The lines needed are those below that contain the word "keyboard"; copy each one.

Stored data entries
=== Begin Enclosure ===
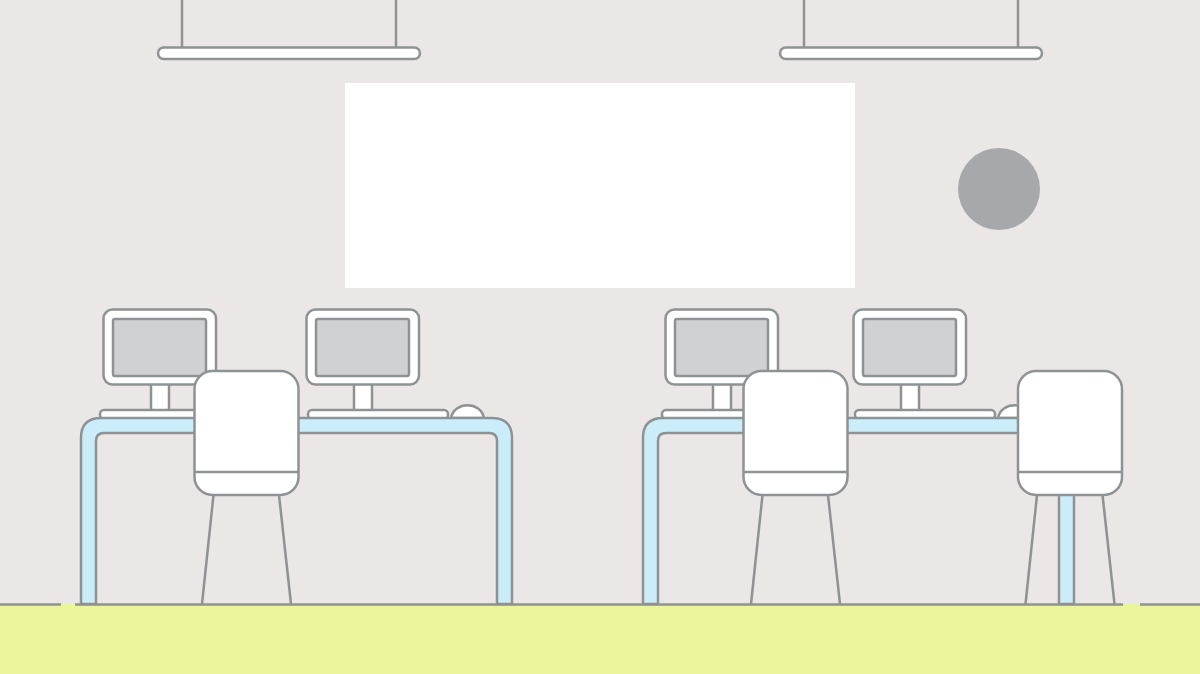
<!DOCTYPE html>
<html lang="en">
<head>
<meta charset="utf-8">
<title>Computer classroom</title>
<style>
  :root {
    --wall: #eae7e6;
    --floor: #ecf59b;
    --line: #8f9295;
    --white: #ffffff;
    --screen: #d0d1d3;
    --desk: #cbecf9;
    --emblem: #a6a8ab;
  }
  html, body { margin: 0; height: 100%; overflow: hidden; background: var(--wall); }
  .classroom { display: block; width: 1200px; height: 674px; }
  .wall { fill: var(--wall); }
  .floor { fill: var(--floor); }
  .board { fill: var(--white); }
  .emblem { fill: var(--emblem); }
  .outlined { fill: var(--white); stroke: var(--line); stroke-width: 2.5; stroke-linejoin: round; }
  .screen { fill: var(--screen); }
  .desk { fill: var(--desk); }
  .stroke { fill: none; stroke: var(--line); stroke-width: 2.5; }
</style>
</head>
<body>
<svg class="classroom" viewBox="0 0 1200 674" role="img" aria-label="Classroom with desks, computers, chairs and a blank whiteboard">
  <defs>
    <g id="lamp">
      <path class="stroke" d="M182 0V48M396 0V48"/>
      <rect class="outlined" x="158" y="47.5" width="262" height="11.5" rx="5.7"/>
    </g>
    <g id="monitor">
      <rect class="outlined" x="48" y="380" width="18" height="32"/>
      <rect class="outlined" x="0.5" y="309.5" width="112.5" height="75" rx="9"/>
      <rect class="outlined screen" x="10" y="319" width="93" height="57" rx="2"/>
    </g>
    <rect id="keyboard" class="outlined" x="0" y="410" width="140" height="9" rx="4"/>
    <path id="mouse" class="outlined" d="M0 418C3 401 30 401 33 418Z"/>
    <path id="desk" class="outlined desk" d="M0 604V438Q0 418 20 418H411Q431 418 431 438V604H416V441Q416 433 408 433H23Q15 433 15 441V604Z"/>
    <g id="chair">
      <path class="stroke" d="M19.5 495L8 604M85 495L97 604"/>
      <rect class="outlined" x="0.5" y="371" width="104" height="124" rx="18"/>
      <path class="stroke" d="M0.5 472H104.5"/>
    </g>
  </defs>

  <rect class="wall" width="1200" height="674"/>
  <rect class="floor" y="604" width="1200" height="70"/>

  <g id="ceiling-lamps">
    <use href="#lamp"/>
    <use href="#lamp" x="622"/>
  </g>

  <rect class="board" x="345" y="83" width="510" height="205"/>
  <circle class="emblem" cx="999" cy="189" r="41"/>

  <path class="stroke" d="M0 604.5H61M75 604.5H1123M1140 604.5H1200"/>

  <g id="left-workstation">
    <use href="#monitor" x="103"/>
    <use href="#keyboard" x="100"/>
    <use href="#monitor" x="306"/>
    <use href="#keyboard" x="308"/>
    <use href="#mouse" x="451"/>
    <use href="#desk" x="81"/>
    <use href="#chair" x="194"/>
  </g>

  <g id="right-workstation">
    <use href="#monitor" x="665"/>
    <use href="#keyboard" x="662"/>
    <use href="#monitor" x="853"/>
    <use href="#keyboard" x="855"/>
    <use href="#mouse" x="998"/>
    <use href="#desk" x="643"/>
    <use href="#chair" x="743"/>
    <use href="#chair" x="1017.5"/>
  </g>
</svg>
</body>
</html>
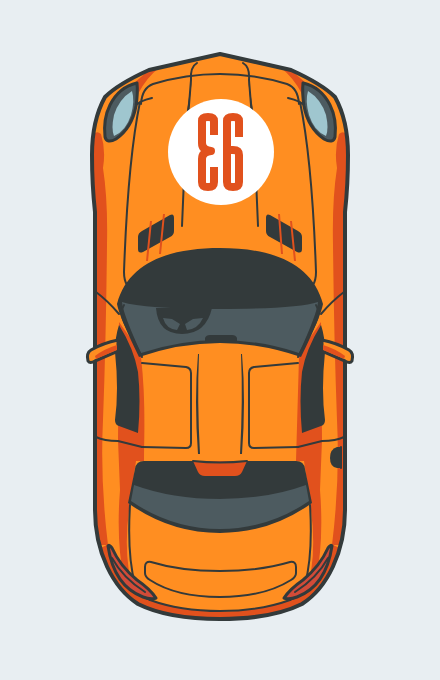
<!DOCTYPE html>
<html lang="en">
<head>
<meta charset="utf-8">
<title>Race car from above</title>
<style>
:root {
  --sky: #e8eef2;
  --paint: #ff8e21;
  --shade: #e1511d;
  --ink: #333a3b;
  --glass: #4d5b60;
  --lens: #9fc6cf;
  --tail: #d24b38;
  --white: #fff;
}
html, body { margin: 0; background: var(--sky); overflow: hidden; }
svg { display: block; width: 440px; height: 680px; }
.paint { fill: var(--paint); }
.shade { fill: var(--shade); }
.ink { fill: var(--ink); }
.glass { fill: var(--glass); }
.lens { fill: var(--lens); }
.tail { fill: var(--tail); }
.white { fill: var(--white); }
.seam { fill: none; stroke: var(--ink); stroke-width: 2; stroke-linecap: round; stroke-linejoin: round; }
.edge { stroke: var(--ink); stroke-width: 3; stroke-linejoin: round; }
.outline { fill: none; stroke: var(--ink); stroke-width: 4; stroke-linejoin: round; }
.vent-bar { fill: none; stroke: var(--shade); stroke-width: 2; }
.numeral { fill: none; stroke: var(--shade); stroke-width: 8; stroke-linejoin: round; }
</style>
</head>
<body>
<svg viewBox="0 0 440 680" role="img" aria-label="Orange sports car with number 93 seen from above">
  <defs>
    <path id="body" d="M220 54L149 70Q118 84 105 97C95 115 92 133 92 155Q92 185 95 212V510C95 552 113 588 138 604Q168 619 220 619Q272 619 302 604C327 588 345 552 345 510V212Q348 185 348 155C348 133 345 115 335 97Q322 84 291 70Z"/>
    <clipPath id="body-clip"><use href="#body"/></clipPath>

    <g id="side-paint">
      <path class="shade" d="M92 142Q94 128 101 134Q106 150 103 168Q108 200 107 245Q106 340 103 420Q100 480 108 545L92 545Z"/>
      <path class="shade" d="M160 67L149 70L133 84L138 94Q146 78 160 67Z"/>
      <path class="shade" d="M119 322L143 356Q146 400 144 461H136L130 503Q122 555 134 592L124 580Q116 540 120 490L118 440Z"/>
      <path class="shade" d="M107 545Q118 585 150 600Q180 611 220 612V620H130L96 550Z"/>
    </g>

    <g id="side-details">
      <path class="seam" d="M96 292Q108 301 119 314"/>
      <path class="seam" d="M96 437Q104 441 118 441L142 447"/>
      <path class="seam" d="M135 106Q139 101 152 98M140 102C130 150 126 215 124 272Q124 280 127 285"/>
      <path class="seam" d="M197 63Q190 67 191 80L185 155L182 226"/>
      <path class="ink" d="M192 78L187 110L184 155Z"/>
      <path class="glass edge" d="M137 83Q119 87 110 105Q103 119 105 137Q107 144 116 139Q132 128 136 106Q138 93 137 83Z"/>
      <path class="lens" d="M132 91Q119 99 114 115Q111 129 114 136Q126 131 131 115Q135 101 132 91Z"/>
      <path class="ink" d="M138 237Q138 233 142 231L170 215Q174 213 174 218V231Q174 235 170 237L143 252Q138 254 138 249Z"/>
      <path class="ink" d="M119 325Q134 349 138 372Q141 400 138 433L119 426Q115 425 115 420Q119 390 115 352Q115 337 119 325Z"/>
      <path class="seam" d="M124 305Q119 312 125 324L142 357"/>
      <path class="paint edge" d="M118 340Q103 343 91 350Q86 353 88 361Q90 364 95 361L118 351Z"/>
      <path class="shade" d="M117 345Q104 349 95 356L96 359L117 350Z"/>
      <path class="seam" d="M142 363L186 367Q191 368 191 373V443Q191 448 186 448L142 447"/>
      <path class="ink" d="M198 354Q194 400 198 454H200Q197 400 199 354Z"/>
      <path class="seam" d="M130 505Q127 555 135 584Q137 594 150 600"/>
      <path class="tail edge" d="M108 546Q114 586 143 597Q151 600 156 598Q150 589 137 580Q120 566 112 548Q109 544 108 546Z"/>
      <path class="seam" d="M112 558Q123 578 145 592"/>
    </g>
  </defs>

  <rect width="440" height="680" fill="var(--sky)"/>

  <g id="bodywork">
    <use href="#body" class="paint"/>
    <g clip-path="url(#body-clip)">
      <use href="#side-paint"/>
      <use href="#side-paint" transform="matrix(-1 0 0 1 440 0)"/>
    </g>
    <use href="#body" class="outline"/>
    <path class="seam" d="M141 104Q142 88 153 84Q186 74 220 74Q254 74 287 84Q298 88 299 104"/>
  </g>

  <g id="roof">
    <path class="paint" d="M141 357Q178 342 220 342Q262 342 299 357L296 461H144Q146 400 141 357Z"/>
  </g>

  <g id="windscreen">
    <path class="ink" d="M117 304C128 262 170 248 220 248S312 262 323 304Q321 316 301 357Q260 343 220 343T139 357Q119 316 117 304Z"/>
    <path class="glass" d="M122 302Q144 309 220 309T318 302Q317 314 299 353Q260 340 220 340T141 353Q123 314 122 302Z"/>
    <path class="ink" d="M156 308Q158 334 182 334T212 308Z"/>
    <path class="glass" d="M163 318Q166 329 177 330L180 324L172 319ZM203 318Q198 329 187 330L185 324L193 319Z"/>
    <path class="ink" d="M205 341V338Q206 335 210 335H232Q236 335 237 338V341Z"/>
  </g>

  <g id="rear-deck">
    <path class="paint" d="M130 505Q170 530 220 530T310 505Q314 555 305 584Q302 596 288 600Q258 611 220 611T152 600Q138 596 135 584Q126 555 130 505Z"/>
    <path class="seam" d="M150 600Q180 611 220 611T290 600"/>
    <path class="seam" d="M151 562Q180 571 220 571T290 562Q296 561 296 567V573Q296 577 291 580Q264 597 220 597T150 580Q145 577 145 573V567Q145 561 151 562Z"/>
  </g>

  <g id="rear-window">
    <path class="ink" d="M135 469Q136 461 144 461H296Q304 461 305 469L312 503Q270 533 220 533T128 503Z"/>
    <path class="glass" d="M134 485Q172 499 220 499T306 485L309 501Q268 529 220 529T131 501Z"/>
    <path class="shade" d="M193 461H247L242 472Q240 476 235 476H205Q200 476 198 472Z"/>
    <path class="seam" d="M193 461Q220 464 247 461"/>
  </g>

  <g id="trim">
    <use href="#side-details"/>
    <use href="#side-details" transform="matrix(-1 0 0 1 440 0)"/>
    <path class="vent-bar" d="M151 221L147 261M164 214L160 254M279 214L282 254M291 221L295 261"/>
    <path class="ink" d="M341 447H337Q330 449 330 458T337 468H341Z"/>
    <path class="seam" d="M341 447V468"/>
  </g>

  <g id="race-number" role="img" aria-label="93">
    <circle class="white" cx="221" cy="152" r="53"/>
    <path class="numeral" d="M214 135V121Q214 117 208 117T202 121V143Q202 150 211 151Q202 152 202 159V182Q202 187 208 187T214 182V167"/>
    <path class="numeral" d="M239 137V121Q239 117 233 117T227 121V182Q227 187 233 187T239 182V155Q239 150 233 150H228"/>
  </g>
</svg>
</body>
</html>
=== End Enclosure ===
■ ANSWER AREA ■
    <rect id="keyboard" class="outlined" x="0" y="410" width="140" height="9" rx="4"/>
    <use href="#keyboard" x="100"/>
    <use href="#keyboard" x="308"/>
    <use href="#keyboard" x="662"/>
    <use href="#keyboard" x="855"/>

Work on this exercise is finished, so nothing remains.